The History of the Decline and Fall of the Roman Empire
It was lately brought to my attention that I had neglected the works of Mr. Edward Gibbon: an author no less celebrated for the felicity of his language, than for the depth of his scholarship. In that happy marriage may be seen the fons et origo of the twinned streams of the historian’s art. Mr. Gibbon’s sedulous reliance on ancient sources, combined with his earnestness to profess a thesis of cause and effect, have distinguished him as the Father of academic history; but it is no less true, that in making of his inchoate materials a finished body, he may with equal justice be nominated as the Father of narrative, or popular, history: which glories less in the dry and stable skeleton of Theory, than in the lively sinew of Story. I consider that it adds some lustre to these laurels to note that the work is the model for one of the grandest of the science-fiction epics, viz. the Foundation series of the noted Dr. Asimov.
It is not necessary to accept uncritically Gibbon’s inferences, to admire his methods. Modern scholars may deny that a spirit universally tolerant existed among the Pagans; they may decline to fix the entire weight of the decay of Empire upon one or two causes; they may deprecate the lack of weight given to oeconomical arguments. It is nonetheless worthy of remark, that in debating the specific conclusions, modern historians make use of the identical tools, that Gibbon has espoused: a disinterested spirit of enquiry; a reliance upon primary sources; a sceptical eye towards partiality; and a fixed devotion to the veridical, over the fabulous. I must particularly admire his technique in selecting, from sources stained with prejudice and bigotry, those facts least creditable to their authors.
The present author, it is true, enjoyed the advantages of a limited audience. Any person disposed to read his opus might be presumed to possess a respectable acquaintance with Classical antiquity, and to therefore regard with easy familiarity a passing reference to Tarquinius Superbus, and nod sagely at the mention of Domitian’s crimes. The evolutions of above two centuries have broadened the reach, even as they have perhaps lessened the depth, of the curriculum. The occasional and modest student of Roman history, into which category I should place myself, will have no difficulty with Mr. Gibbon’s general thesis, though he may be mildly perplexed by a name or an event half-remembered. A reader whose familiarity with the aera is more doubtful will be correspondingly more gratified if he has at his elbow some general scheme of the Republic and early Empire. This will at the least mitigate, if it does not entirely excuse, Gibbon’s inexplicable disinclination to include dates in his otherwise admirable design.

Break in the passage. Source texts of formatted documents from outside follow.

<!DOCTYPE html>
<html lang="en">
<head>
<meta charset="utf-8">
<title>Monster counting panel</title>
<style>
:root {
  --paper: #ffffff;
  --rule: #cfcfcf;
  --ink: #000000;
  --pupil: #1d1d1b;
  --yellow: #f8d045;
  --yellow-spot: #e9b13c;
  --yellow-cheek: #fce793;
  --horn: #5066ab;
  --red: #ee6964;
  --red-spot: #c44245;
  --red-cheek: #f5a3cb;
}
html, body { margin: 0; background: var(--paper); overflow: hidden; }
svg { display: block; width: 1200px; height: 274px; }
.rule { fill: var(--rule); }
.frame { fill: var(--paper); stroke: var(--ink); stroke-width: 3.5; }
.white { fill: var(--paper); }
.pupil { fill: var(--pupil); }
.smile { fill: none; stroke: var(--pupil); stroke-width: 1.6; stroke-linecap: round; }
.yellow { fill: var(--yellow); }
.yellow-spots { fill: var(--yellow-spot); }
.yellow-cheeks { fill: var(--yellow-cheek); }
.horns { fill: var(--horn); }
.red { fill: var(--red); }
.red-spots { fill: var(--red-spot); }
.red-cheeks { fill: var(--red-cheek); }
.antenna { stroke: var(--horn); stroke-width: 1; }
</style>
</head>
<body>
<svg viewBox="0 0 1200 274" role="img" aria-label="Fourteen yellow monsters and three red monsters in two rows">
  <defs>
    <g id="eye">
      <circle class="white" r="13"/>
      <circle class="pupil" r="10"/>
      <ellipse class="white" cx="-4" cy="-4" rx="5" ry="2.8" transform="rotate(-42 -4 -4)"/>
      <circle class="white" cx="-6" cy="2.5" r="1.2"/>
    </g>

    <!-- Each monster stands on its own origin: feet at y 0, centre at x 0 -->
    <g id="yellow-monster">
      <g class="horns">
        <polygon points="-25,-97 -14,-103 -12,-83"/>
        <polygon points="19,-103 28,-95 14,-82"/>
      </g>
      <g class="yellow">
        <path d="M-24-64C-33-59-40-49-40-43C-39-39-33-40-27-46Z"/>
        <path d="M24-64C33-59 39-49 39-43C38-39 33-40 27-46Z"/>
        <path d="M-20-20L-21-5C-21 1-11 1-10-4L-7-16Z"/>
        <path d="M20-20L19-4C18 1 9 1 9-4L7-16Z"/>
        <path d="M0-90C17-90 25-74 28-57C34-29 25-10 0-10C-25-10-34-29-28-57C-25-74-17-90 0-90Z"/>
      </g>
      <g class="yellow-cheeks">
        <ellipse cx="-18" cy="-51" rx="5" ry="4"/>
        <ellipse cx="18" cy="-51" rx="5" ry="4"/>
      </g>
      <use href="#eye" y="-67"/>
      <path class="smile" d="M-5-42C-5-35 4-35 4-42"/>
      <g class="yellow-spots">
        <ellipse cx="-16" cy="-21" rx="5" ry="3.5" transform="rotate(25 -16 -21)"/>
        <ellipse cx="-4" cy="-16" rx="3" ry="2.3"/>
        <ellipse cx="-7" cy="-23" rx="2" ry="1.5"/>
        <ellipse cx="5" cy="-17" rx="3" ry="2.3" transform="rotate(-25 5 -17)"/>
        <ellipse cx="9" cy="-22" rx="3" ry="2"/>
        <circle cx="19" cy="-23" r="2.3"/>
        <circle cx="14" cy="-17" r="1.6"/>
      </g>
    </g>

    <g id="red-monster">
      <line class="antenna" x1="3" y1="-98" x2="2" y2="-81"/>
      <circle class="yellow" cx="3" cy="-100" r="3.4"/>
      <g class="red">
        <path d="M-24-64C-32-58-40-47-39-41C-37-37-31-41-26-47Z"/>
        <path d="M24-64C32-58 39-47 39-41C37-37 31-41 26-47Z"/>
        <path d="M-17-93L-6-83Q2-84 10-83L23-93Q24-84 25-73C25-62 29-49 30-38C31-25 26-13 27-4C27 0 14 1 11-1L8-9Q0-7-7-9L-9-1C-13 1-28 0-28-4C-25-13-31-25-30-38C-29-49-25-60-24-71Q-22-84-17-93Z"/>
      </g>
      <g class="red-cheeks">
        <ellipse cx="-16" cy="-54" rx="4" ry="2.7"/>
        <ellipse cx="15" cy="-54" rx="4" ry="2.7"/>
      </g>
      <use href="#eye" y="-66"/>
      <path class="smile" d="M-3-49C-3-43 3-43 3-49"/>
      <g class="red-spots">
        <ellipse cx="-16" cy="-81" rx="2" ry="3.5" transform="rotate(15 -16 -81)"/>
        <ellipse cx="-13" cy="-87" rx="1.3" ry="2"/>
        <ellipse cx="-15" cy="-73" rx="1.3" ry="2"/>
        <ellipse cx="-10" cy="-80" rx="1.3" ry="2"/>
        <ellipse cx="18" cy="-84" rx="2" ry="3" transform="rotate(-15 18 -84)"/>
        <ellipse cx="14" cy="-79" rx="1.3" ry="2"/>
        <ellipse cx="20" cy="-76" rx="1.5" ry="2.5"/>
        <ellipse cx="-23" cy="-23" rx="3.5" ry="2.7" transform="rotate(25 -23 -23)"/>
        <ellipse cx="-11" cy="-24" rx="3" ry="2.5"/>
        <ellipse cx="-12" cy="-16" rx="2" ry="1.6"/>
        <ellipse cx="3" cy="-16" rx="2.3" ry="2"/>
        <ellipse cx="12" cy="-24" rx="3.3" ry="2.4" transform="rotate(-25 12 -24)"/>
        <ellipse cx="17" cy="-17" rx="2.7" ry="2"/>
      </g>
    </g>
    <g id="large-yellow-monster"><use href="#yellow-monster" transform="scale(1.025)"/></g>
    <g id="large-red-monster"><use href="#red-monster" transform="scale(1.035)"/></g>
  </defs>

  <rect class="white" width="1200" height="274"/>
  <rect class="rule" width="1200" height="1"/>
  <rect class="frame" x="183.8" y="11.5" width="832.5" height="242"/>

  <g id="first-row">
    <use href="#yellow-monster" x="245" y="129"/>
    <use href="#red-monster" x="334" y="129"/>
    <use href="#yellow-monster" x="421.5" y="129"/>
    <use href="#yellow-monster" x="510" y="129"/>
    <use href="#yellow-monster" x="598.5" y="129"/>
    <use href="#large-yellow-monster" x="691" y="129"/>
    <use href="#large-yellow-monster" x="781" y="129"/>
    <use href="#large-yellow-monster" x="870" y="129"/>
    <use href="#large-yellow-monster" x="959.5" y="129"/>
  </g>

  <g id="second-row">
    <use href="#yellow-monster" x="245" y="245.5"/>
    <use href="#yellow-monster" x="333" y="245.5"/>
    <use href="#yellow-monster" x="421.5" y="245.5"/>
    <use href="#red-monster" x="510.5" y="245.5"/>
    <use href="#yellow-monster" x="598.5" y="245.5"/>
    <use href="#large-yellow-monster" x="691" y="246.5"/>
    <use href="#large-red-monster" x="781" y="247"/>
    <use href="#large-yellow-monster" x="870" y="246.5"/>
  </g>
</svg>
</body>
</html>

It is true as well that the narrative impetus of Gibbon’s opus flags somewhat in its latter chapters. The evolutions of the Roman polity give way to the monotonous convulsions of Byzantium, which insensibly degenerate into an endless round of riot, rebellion, and the putting out of eyes. The opposite of a slave is a free citizen, and an edifying contrast can be drawn between those states; but the opposite of a fanatick is too often merely another fanatick. Only in his closing chapters, as the final doom of Constantinople approaches, does Gibbon escape from the stagnant pool of the Grecian Empire, which in synopsis appears as a long-drawn shambles, interrupted by brief bursts of competence.
It remains for me only to remark, that Rome and Byzantium alike must blush with respect to the philosophical clime (known latterly as the Enlightenment) which in its nativity both informed, and was informed by, Gibbon’s masterpiece. The fathers of the present Republic have profited by the example of its antique predecessor. In their deliberations they were deeply anxious to avoid the perils of faction; but it is rather the law of succession, wherein the pupils have most clearly surpassed their teacher. A state in which absolute power is held by a permanent tenancy must inevitably excite the flagitious ambition of those able or avaricious men who stand near, yet below, the purple. In the present constitution the fever permits of an easy remedy. The mere passage of four, or five, or ten years, occasions the regular and predictable alteration of the regime; the would-be usurper chooses rather to bide his time; the injuries of the base or foolish leader are perforce limited; and the dreary and profitless cycle of rebellion and repression, of virtuous and vicious monarchs, is thereby broken. It is surely no coincidence that Rome’s meridian came under those emperors who preferred the surety of adopted merit, over the hazard of paternity, in fixing their successors. The terminus of this salutary practice forms the first, and not the least, of the misfortunes attendant upon the accession of Commodus. Had it become universal and customary, Rome might yet survive.